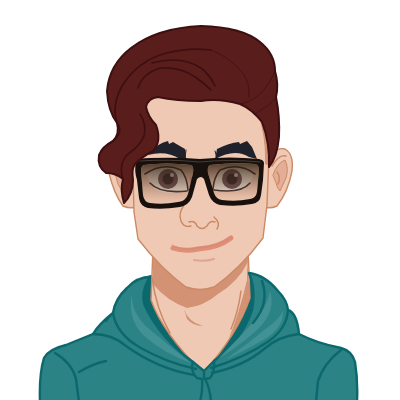
<!DOCTYPE html>
<html lang="en">
<head>
<meta charset="utf-8">
<title>Character portrait</title>
<style>
:root{
  --paper:#fff;
  --skin:#f0c9b4;
  --skin-shade:#d39273;
  --skin-line:#cb8a65;
  --ear-shade:#e3ae95;
  --hair:#591d1c;
  --hair-line:#3d0f10;
  --brow:#20222b;
  --frame:#17100d;
  --lip:#e08d7b;
  --hoodie:#2b8386;
  --hoodie-light:#429295;
  --hoodie-line:#0b686c;
}
html,body{margin:0;background:var(--paper);overflow:hidden}
.portrait{display:block;width:400px;height:400px}
.portrait path{stroke-linecap:round;stroke-linejoin:round}
.skin{fill:var(--skin);stroke:var(--skin-line);stroke-width:1.4}
.skin-shade{fill:var(--skin-shade)}
.skin-line{fill:none;stroke:var(--skin-line);stroke-width:1.5}
.ear-shade{fill:var(--ear-shade);stroke:var(--skin-line);stroke-width:1}
.hair{fill:var(--hair);stroke:var(--hair-line);stroke-width:2}
.hair-line{fill:none;stroke:var(--hair-line);stroke-width:1.6}
.hair-line.soft{stroke-width:1;opacity:.7}
.brow{fill:var(--brow)}
.frame{fill:var(--frame);fill-rule:evenodd}
.lip{fill:none;stroke:var(--lip);stroke-width:5}
.hoodie{fill:var(--hoodie);stroke:var(--hoodie-line);stroke-width:2.4}
.hoodie-light{fill:var(--hoodie-light)}
.hoodie-line{fill:none;stroke:var(--hoodie-line);stroke-width:2.4}
.hood-inside{fill:var(--hoodie-line)}
</style>
</head>
<body>
<svg class="portrait" viewBox="0 0 400 400" role="img" aria-label="Cartoon man with wavy dark red hair, dark glasses and a teal hoodie">
  <defs>
    <linearGradient id="lens-tint" x1="0" y1="0" x2="0" y2="1">
      <stop offset="0" stop-color="#2b1a0c" stop-opacity=".8"/>
      <stop offset=".5" stop-color="#5a3b25" stop-opacity=".45"/>
      <stop offset="1" stop-color="#b98466" stop-opacity=".08"/>
    </linearGradient>
    <path id="lens-left" d="M144 165Q166 162 191 165Q194 166 193 173L188 194Q186 201 178 202Q163 205 150 203Q144 202 143 195L141 171Q141 166 144 165Z"/>
    <path id="lens-right" d="M210 165Q235 162 255 164Q259 165 259 170L257 192Q256 198 250 199Q236 202 222 200Q216 199 214 193L208 173Q207 166 210 165Z"/>
    <clipPath id="face-clip"><path d="M132 140L134 212L138 239Q162 270 186 287Q200 292 214 287Q240 269 263 238L267 205L270 130L240 90H150Z"/></clipPath>
  </defs>

  <g id="hood-back">
    <path class="hood-inside" d="M151 275Q136 277 126 290L140 340L202 378L272 330L276 290Q264 277 248 272Z"/>
  </g>

  <g id="neck">
    <path class="skin" d="M153 248L151 300Q162 332 203 373Q238 334 250 298L248 248Z"/>
    <path class="skin-shade" d="M153 252L153 284Q167 301 187 308Q204 306 218 294Q238 282 248 262L248 240L200 280Z"/>
    <path class="skin-shade" d="M247 258L250 298Q243 319 229 338Q239 314 247 280Z"/>
    <path class="skin-line" d="M152 277Q156 309 170 333M241 291Q238 313 231 329"/>
    <path class="skin-shade" d="M184 309Q188 322 203 326Q193 326 187 319Z"/>
  </g>

  <g id="ears">
    <path class="skin" d="M264 165Q274 146 285 149Q294 154 292 171Q288 192 277 206Q270 209 265 207Z"/>
    <path class="ear-shade" d="M273 175Q277 163 285 160Q289 168 286 178L280 191Q277 188 276 183Z"/>
    <path class="skin-line" d="M272 166Q279 154 286 156M277 172Q281 177 278 184"/>
    <path class="skin" d="M136 164Q126 148 114 151Q106 156 109 173Q114 194 123 206Q130 209 135 207Z"/>
    <path class="ear-shade" d="M126 177Q122 164 115 163Q114 174 118 184L123 193Q126 187 126 177Z"/>
  </g>

  <g id="face">
    <path class="skin" d="M132 140L134 212L138 239Q162 270 186 287Q200 292 214 287Q240 269 263 238L267 205L270 130L240 90H150Z"/>
    <g clip-path="url(#face-clip)">
      <path class="skin-shade" d="M258 114Q267 124 271 142L269 166L265 164Q266 138 258 114Z"/>
    </g>
    <path class="skin-line" d="M191 178Q193 192 184 205Q178 214 181 221Q184 228 191 226"/>
    <path class="skin-line" d="M189 222Q195 220 197 226Q202 231 207 226Q210 220 215 222M214 217Q221 223 217 229"/>
    <path class="lip" d="M173 248Q184 252 198 249Q218 248 231 238"/>
    <path class="skin-line" d="M172 245Q182 251 197 248Q217 247 232 237" opacity=".45"/>
    <path d="M194 260Q204 262 214 259" fill="none" stroke="#dda78f" stroke-width="2"/>
  </g>

  <g id="eyes">
    <path d="M146 174Q163 163 180 170Q187 176 188 190Q168 196 155 189Q149 183 146 174Z" fill="#eee5dc"/>
    <circle cx="168" cy="179" r="10" fill="#5d4650"/>
    <circle cx="168" cy="179" r="5.5" fill="#21191f"/>
    <circle cx="172" cy="175" r="2" fill="#d9ced0"/>
    <path d="M145 174Q163 162 181 170Q187 177 188 190M150 183Q160 194 187 191" fill="none" stroke="#302225" stroke-width="1.6"/>
    <path d="M254 174Q239 163 221 170Q214 176 213 189Q232 195 245 189Q251 183 254 174Z" fill="#eee5dc"/>
    <circle cx="232" cy="179" r="10" fill="#5d4650"/>
    <circle cx="232" cy="179" r="5.5" fill="#21191f"/>
    <circle cx="236" cy="175" r="2" fill="#d9ced0"/>
    <path d="M255 174Q239 162 220 170Q214 177 213 189M250 183Q241 194 214 190" fill="none" stroke="#302225" stroke-width="1.6"/>
  </g>

  <g id="brows">
    <path class="brow" d="M148 155Q157 143 168 141L169 144L173 142L185 149L186 159H180Q166 150 148 155Z"/>
    <path class="brow" d="M215 159L217 149Q229 143 239 142L240 144L247 141L252 147L257 159L249 157Q235 148 215 159Z"/>
    <path d="M186 150L185 158M215 151L217 158" stroke="#20222b" stroke-width="1"/>
  </g>

  <g id="glasses">
    <use href="#lens-left" fill="url(#lens-tint)"/>
    <use href="#lens-right" fill="url(#lens-tint)"/>
    <path class="frame" d="M136 161Q138 158 150 158Q178 157 200 159Q230 156 259 159Q264 160 264 163L263 180L261 195Q260 203 252 204Q236 207 220 205Q212 203 209 195L204 179Q201 175 197 179L192 197Q189 205 180 207Q162 210 148 208Q140 206 139 198L137 180Q134 171 136 161Z
    M144 165Q141 166 141 171L143 195Q144 202 150 203Q163 205 178 202Q186 201 188 194L193 173Q194 166 191 165Q166 162 144 165Z
    M210 165Q207 166 208 173L214 193Q216 199 222 200Q236 202 250 199Q256 198 257 192L259 170Q259 165 255 164Q235 162 210 165Z"/>
    <path d="M139 161Q170 159 199 162Q230 159 260 162" fill="none" stroke="#493c34" stroke-width="1"/>
  </g>

  <g id="hair">
    <path class="hair" d="M124 203Q120 190 123 179Q116 173 106 173Q97 167 99 155Q102 147 113 141Q120 134 117 123Q108 111 107 91Q109 65 131 48Q157 28 201 26Q242 27 260 42Q275 54 275 71Q279 84 276 97Q280 117 279 137Q277 158 269 167Q270 143 262 122Q252 109 240 104Q219 98 201 101Q176 101 158 97Q148 98 146 107Q148 117 156 125Q162 141 153 151Q143 156 135 164Q131 170 133 180Q133 194 124 203Z"/>
    <path class="hair-line" d="M117 123Q111 103 124 83Q138 62 163 54Q188 47 211 50M113 141Q124 132 117 123M123 179Q118 164 128 154Q140 146 144 136Q147 125 140 114"/>
    <path class="hair-line" d="M138 88Q142 74 160 68Q181 67 195 77Q204 83 211 90M152 63Q181 55 201 68Q210 75 215 86"/>
    <path class="hair-line soft" d="M211 50Q232 58 244 75Q250 84 249 97M240 104Q263 100 275 71M256 113Q270 106 276 97"/>
  </g>

  <g id="hoodie">
    <path class="hoodie" d="M40 402Q39 374 44 358Q49 349 66 345L93 334Q99 324 113 313Q115 299 127 288Q137 277 150 277Q140 293 145 306Q160 338 193 362L204 371L214 361Q242 340 252 310Q256 290 249 273Q265 275 278 291Q287 300 288 310Q297 313 299 334Q316 343 341 348Q352 351 355 362Q358 380 357 402Z"/>
    <path class="hoodie-light" d="M132 294Q131 313 148 328Q168 345 191 363Q163 353 143 335Q127 318 132 294Z"/>
    <path class="hoodie-light" d="M270 291Q276 310 260 327Q246 341 218 359Q241 336 255 320Q267 308 270 291Z"/>
    <path class="hoodie-light" d="M283 311Q284 327 265 339Q246 350 225 360Q250 342 264 330Q278 321 283 311Z"/>
    <path class="hoodie-line" d="M113 313Q116 333 139 347Q167 363 196 369M113 313Q108 317 106 321M93 334Q112 334 126 346Q158 369 194 375"/>
    <path class="hoodie-line" d="M288 310Q287 328 269 341Q244 358 211 368M299 334Q279 336 264 349Q244 366 212 373M262 281Q270 303 253 323"/>
    <path class="hoodie-line" d="M193 362Q190 371 197 378L202 379Q203 390 200 402M214 361Q215 372 210 378L205 379Q210 388 211 402M204 371V378"/>
    <path class="hoodie-line" d="M55 353Q72 363 76 379L79 402M341 350Q324 363 318 381L316 402M79 372Q92 364 106 361"/>
  </g>
</svg>
</body>
</html>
*-*-*
Assigned task:
In the entries above, find the line with "174Q163 163 180" and the line with "M210 165Q207 166", then set down exactly those two and every line between them, nothing else.

Exercise output:
    <path d="M146 174Q163 163 180 170Q187 176 188 190Q168 196 155 189Q149 183 146 174Z" fill="#eee5dc"/>
    <circle cx="168" cy="179" r="10" fill="#5d4650"/>
    <circle cx="168" cy="179" r="5.5" fill="#21191f"/>
    <circle cx="172" cy="175" r="2" fill="#d9ced0"/>
    <path d="M145 174Q163 162 181 170Q187 177 188 190M150 183Q160 194 187 191" fill="none" stroke="#302225" stroke-width="1.6"/>
    <path d="M254 174Q239 163 221 170Q214 176 213 189Q232 195 245 189Q251 183 254 174Z" fill="#eee5dc"/>
    <circle cx="232" cy="179" r="10" fill="#5d4650"/>
    <circle cx="232" cy="179" r="5.5" fill="#21191f"/>
    <circle cx="236" cy="175" r="2" fill="#d9ced0"/>
    <path d="M255 174Q239 162 220 170Q214 177 213 189M250 183Q241 194 214 190" fill="none" stroke="#302225" stroke-width="1.6"/>
  </g>

  <g id="brows">
    <path class="brow" d="M148 155Q157 143 168 141L169 144L173 142L185 149L186 159H180Q166 150 148 155Z"/>
    <path class="brow" d="M215 159L217 149Q229 143 239 142L240 144L247 141L252 147L257 159L249 157Q235 148 215 159Z"/>
    <path d="M186 150L185 158M215 151L217 158" stroke="#20222b" stroke-width="1"/>
  </g>

  <g id="glasses">
    <use href="#lens-left" fill="url(#lens-tint)"/>
    <use href="#lens-right" fill="url(#lens-tint)"/>
    <path class="frame" d="M136 161Q138 158 150 158Q178 157 200 159Q230 156 259 159Q264 160 264 163L263 180L261 195Q260 203 252 204Q236 207 220 205Q212 203 209 195L204 179Q201 175 197 179L192 197Q189 205 180 207Q162 210 148 208Q140 206 139 198L137 180Q134 171 136 161Z
    M144 165Q141 166 141 171L143 195Q144 202 150 203Q163 205 178 202Q186 201 188 194L193 173Q194 166 191 165Q166 162 144 165Z
    M210 165Q207 166 208 173L214 193Q216 199 222 200Q236 202 250 199Q256 198 257 192L259 170Q259 165 255 164Q235 162 210 165Z"/>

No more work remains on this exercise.